Your task ::
Return each line of the records below that contains the word "best".
(Extracted entries Opens)
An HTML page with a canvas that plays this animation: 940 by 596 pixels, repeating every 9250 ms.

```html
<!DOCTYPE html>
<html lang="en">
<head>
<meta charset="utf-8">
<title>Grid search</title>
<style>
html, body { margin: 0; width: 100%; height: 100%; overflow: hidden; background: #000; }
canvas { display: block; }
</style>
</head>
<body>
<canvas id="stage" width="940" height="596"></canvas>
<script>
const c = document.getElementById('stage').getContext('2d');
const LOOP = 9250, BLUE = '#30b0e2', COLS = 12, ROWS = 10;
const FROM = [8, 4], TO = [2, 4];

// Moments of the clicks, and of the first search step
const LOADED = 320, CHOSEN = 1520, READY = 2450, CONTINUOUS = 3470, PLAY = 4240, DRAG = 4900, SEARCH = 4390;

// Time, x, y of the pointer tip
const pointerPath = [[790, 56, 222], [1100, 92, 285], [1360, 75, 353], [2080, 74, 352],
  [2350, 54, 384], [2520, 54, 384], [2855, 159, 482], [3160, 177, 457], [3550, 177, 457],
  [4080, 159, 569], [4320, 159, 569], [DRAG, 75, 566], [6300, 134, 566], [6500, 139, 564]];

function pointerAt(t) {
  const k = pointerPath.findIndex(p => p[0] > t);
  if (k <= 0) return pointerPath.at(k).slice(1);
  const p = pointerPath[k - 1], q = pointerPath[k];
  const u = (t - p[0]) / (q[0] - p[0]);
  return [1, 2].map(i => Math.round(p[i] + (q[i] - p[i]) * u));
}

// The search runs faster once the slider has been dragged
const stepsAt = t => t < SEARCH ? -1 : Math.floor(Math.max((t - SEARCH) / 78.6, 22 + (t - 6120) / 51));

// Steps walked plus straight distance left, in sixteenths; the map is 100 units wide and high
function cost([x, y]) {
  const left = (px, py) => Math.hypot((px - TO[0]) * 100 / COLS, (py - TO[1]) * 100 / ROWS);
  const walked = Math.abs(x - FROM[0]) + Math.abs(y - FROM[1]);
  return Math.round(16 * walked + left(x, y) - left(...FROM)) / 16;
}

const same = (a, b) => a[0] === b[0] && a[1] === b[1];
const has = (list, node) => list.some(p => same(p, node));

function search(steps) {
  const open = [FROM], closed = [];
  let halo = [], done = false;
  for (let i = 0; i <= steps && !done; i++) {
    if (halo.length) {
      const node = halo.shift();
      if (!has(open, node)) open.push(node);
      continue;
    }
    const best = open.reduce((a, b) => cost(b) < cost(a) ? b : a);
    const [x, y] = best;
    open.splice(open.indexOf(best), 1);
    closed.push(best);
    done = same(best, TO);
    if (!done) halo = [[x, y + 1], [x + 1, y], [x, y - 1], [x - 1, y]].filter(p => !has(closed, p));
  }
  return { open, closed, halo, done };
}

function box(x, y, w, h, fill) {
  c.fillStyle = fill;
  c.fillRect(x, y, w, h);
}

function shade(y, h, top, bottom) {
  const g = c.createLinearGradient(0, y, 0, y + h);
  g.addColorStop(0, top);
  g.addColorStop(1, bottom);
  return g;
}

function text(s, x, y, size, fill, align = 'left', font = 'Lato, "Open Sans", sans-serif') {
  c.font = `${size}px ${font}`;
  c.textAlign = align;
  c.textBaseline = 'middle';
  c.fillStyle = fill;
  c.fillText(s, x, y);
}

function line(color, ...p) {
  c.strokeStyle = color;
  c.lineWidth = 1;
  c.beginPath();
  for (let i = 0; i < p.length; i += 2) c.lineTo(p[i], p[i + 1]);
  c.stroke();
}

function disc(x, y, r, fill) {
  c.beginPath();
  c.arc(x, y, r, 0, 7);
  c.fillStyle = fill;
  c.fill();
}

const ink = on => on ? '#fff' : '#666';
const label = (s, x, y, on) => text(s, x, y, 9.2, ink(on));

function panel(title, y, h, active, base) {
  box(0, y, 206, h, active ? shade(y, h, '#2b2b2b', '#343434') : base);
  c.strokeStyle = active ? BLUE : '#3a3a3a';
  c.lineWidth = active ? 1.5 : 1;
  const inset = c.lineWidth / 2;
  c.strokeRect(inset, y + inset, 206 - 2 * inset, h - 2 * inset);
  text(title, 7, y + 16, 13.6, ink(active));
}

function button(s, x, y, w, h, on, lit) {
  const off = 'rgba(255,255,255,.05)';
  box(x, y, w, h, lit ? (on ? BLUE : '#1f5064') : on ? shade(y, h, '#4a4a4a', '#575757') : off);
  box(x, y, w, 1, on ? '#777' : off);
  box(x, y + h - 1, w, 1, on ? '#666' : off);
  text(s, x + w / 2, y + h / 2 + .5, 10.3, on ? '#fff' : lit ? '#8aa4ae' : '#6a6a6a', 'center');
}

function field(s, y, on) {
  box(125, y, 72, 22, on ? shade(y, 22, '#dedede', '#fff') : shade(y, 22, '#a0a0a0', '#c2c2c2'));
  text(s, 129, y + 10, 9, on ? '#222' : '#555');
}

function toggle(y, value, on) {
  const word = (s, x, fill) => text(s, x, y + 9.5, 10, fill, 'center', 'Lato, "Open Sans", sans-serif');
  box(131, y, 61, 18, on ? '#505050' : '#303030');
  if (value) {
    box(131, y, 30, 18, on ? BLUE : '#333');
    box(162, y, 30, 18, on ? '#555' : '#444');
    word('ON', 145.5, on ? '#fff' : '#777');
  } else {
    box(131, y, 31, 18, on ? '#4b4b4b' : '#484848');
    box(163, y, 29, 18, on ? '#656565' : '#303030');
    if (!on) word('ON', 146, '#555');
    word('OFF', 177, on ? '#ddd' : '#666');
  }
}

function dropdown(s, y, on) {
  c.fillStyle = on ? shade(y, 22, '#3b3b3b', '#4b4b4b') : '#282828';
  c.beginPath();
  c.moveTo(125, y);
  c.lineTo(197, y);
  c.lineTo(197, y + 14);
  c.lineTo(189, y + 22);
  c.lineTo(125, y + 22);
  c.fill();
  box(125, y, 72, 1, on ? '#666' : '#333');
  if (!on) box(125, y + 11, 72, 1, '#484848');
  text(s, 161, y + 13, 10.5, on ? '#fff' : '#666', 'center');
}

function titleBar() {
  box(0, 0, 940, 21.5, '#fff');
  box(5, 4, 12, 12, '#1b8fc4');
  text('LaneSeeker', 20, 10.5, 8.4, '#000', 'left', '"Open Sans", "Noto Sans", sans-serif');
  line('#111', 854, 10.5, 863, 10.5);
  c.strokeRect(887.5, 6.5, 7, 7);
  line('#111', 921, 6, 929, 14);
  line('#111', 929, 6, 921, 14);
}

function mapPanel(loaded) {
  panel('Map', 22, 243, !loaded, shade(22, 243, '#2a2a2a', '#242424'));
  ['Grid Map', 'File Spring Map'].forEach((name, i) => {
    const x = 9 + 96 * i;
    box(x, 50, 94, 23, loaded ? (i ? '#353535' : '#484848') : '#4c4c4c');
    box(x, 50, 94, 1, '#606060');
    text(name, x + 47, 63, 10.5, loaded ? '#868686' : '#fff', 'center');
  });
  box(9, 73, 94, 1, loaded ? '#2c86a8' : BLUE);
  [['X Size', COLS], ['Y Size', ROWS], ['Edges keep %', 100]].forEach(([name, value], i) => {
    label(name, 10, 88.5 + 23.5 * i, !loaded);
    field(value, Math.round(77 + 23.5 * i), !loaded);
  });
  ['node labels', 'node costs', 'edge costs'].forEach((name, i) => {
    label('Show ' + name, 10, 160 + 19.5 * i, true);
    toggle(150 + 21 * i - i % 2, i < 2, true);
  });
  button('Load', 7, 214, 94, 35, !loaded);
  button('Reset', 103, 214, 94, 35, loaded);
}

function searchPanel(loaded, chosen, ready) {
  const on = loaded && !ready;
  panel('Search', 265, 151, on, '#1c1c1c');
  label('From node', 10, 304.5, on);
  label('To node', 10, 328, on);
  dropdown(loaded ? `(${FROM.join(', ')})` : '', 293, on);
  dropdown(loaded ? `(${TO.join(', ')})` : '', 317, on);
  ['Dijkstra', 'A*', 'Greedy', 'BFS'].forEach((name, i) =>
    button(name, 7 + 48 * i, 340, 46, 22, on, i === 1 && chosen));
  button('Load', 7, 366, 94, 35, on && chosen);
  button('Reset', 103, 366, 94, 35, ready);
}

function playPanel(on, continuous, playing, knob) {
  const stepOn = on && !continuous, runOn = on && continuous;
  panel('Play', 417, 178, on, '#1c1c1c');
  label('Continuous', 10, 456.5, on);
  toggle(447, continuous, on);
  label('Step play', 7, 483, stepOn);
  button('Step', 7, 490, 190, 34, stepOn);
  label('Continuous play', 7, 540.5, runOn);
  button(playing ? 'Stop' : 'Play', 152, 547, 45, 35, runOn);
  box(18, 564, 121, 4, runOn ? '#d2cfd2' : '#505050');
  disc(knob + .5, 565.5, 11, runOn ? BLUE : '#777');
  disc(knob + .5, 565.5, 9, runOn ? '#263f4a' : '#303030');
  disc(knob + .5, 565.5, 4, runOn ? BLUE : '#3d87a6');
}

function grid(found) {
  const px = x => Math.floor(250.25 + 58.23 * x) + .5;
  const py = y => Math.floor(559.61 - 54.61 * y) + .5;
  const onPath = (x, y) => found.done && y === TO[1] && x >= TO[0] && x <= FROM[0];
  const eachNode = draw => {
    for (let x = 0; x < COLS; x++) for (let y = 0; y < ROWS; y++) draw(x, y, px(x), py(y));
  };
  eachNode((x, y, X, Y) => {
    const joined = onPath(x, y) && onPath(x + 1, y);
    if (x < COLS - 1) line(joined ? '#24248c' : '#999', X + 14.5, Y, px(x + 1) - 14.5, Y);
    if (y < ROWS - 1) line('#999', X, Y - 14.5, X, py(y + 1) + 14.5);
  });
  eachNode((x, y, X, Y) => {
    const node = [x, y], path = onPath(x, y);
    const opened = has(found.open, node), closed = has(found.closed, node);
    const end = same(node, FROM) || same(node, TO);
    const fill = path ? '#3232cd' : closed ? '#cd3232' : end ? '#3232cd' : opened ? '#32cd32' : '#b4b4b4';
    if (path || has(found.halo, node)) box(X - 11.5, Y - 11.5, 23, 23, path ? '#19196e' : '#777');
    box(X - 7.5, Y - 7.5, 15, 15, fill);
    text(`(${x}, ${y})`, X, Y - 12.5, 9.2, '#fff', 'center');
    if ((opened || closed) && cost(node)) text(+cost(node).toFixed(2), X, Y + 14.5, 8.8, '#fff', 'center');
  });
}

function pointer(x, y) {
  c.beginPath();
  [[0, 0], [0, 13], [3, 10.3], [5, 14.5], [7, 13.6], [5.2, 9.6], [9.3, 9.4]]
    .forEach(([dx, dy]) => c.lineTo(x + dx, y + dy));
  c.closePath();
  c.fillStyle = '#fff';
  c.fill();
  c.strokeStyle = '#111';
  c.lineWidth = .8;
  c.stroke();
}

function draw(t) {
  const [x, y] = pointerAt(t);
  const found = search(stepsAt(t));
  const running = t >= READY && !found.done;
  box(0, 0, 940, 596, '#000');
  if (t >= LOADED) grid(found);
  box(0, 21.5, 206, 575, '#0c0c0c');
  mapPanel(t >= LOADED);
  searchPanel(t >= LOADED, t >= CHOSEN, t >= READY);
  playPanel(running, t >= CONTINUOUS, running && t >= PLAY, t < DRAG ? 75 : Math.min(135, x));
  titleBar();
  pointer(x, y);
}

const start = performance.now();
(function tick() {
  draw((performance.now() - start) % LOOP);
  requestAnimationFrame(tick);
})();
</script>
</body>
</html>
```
(Extracted entries Closes)
Your solution ::
    const best = open.reduce((a, b) => cost(b) < cost(a) ? b : a);
    const [x, y] = best;
    open.splice(open.indexOf(best), 1);
    closed.push(best);
    done = same(best, TO);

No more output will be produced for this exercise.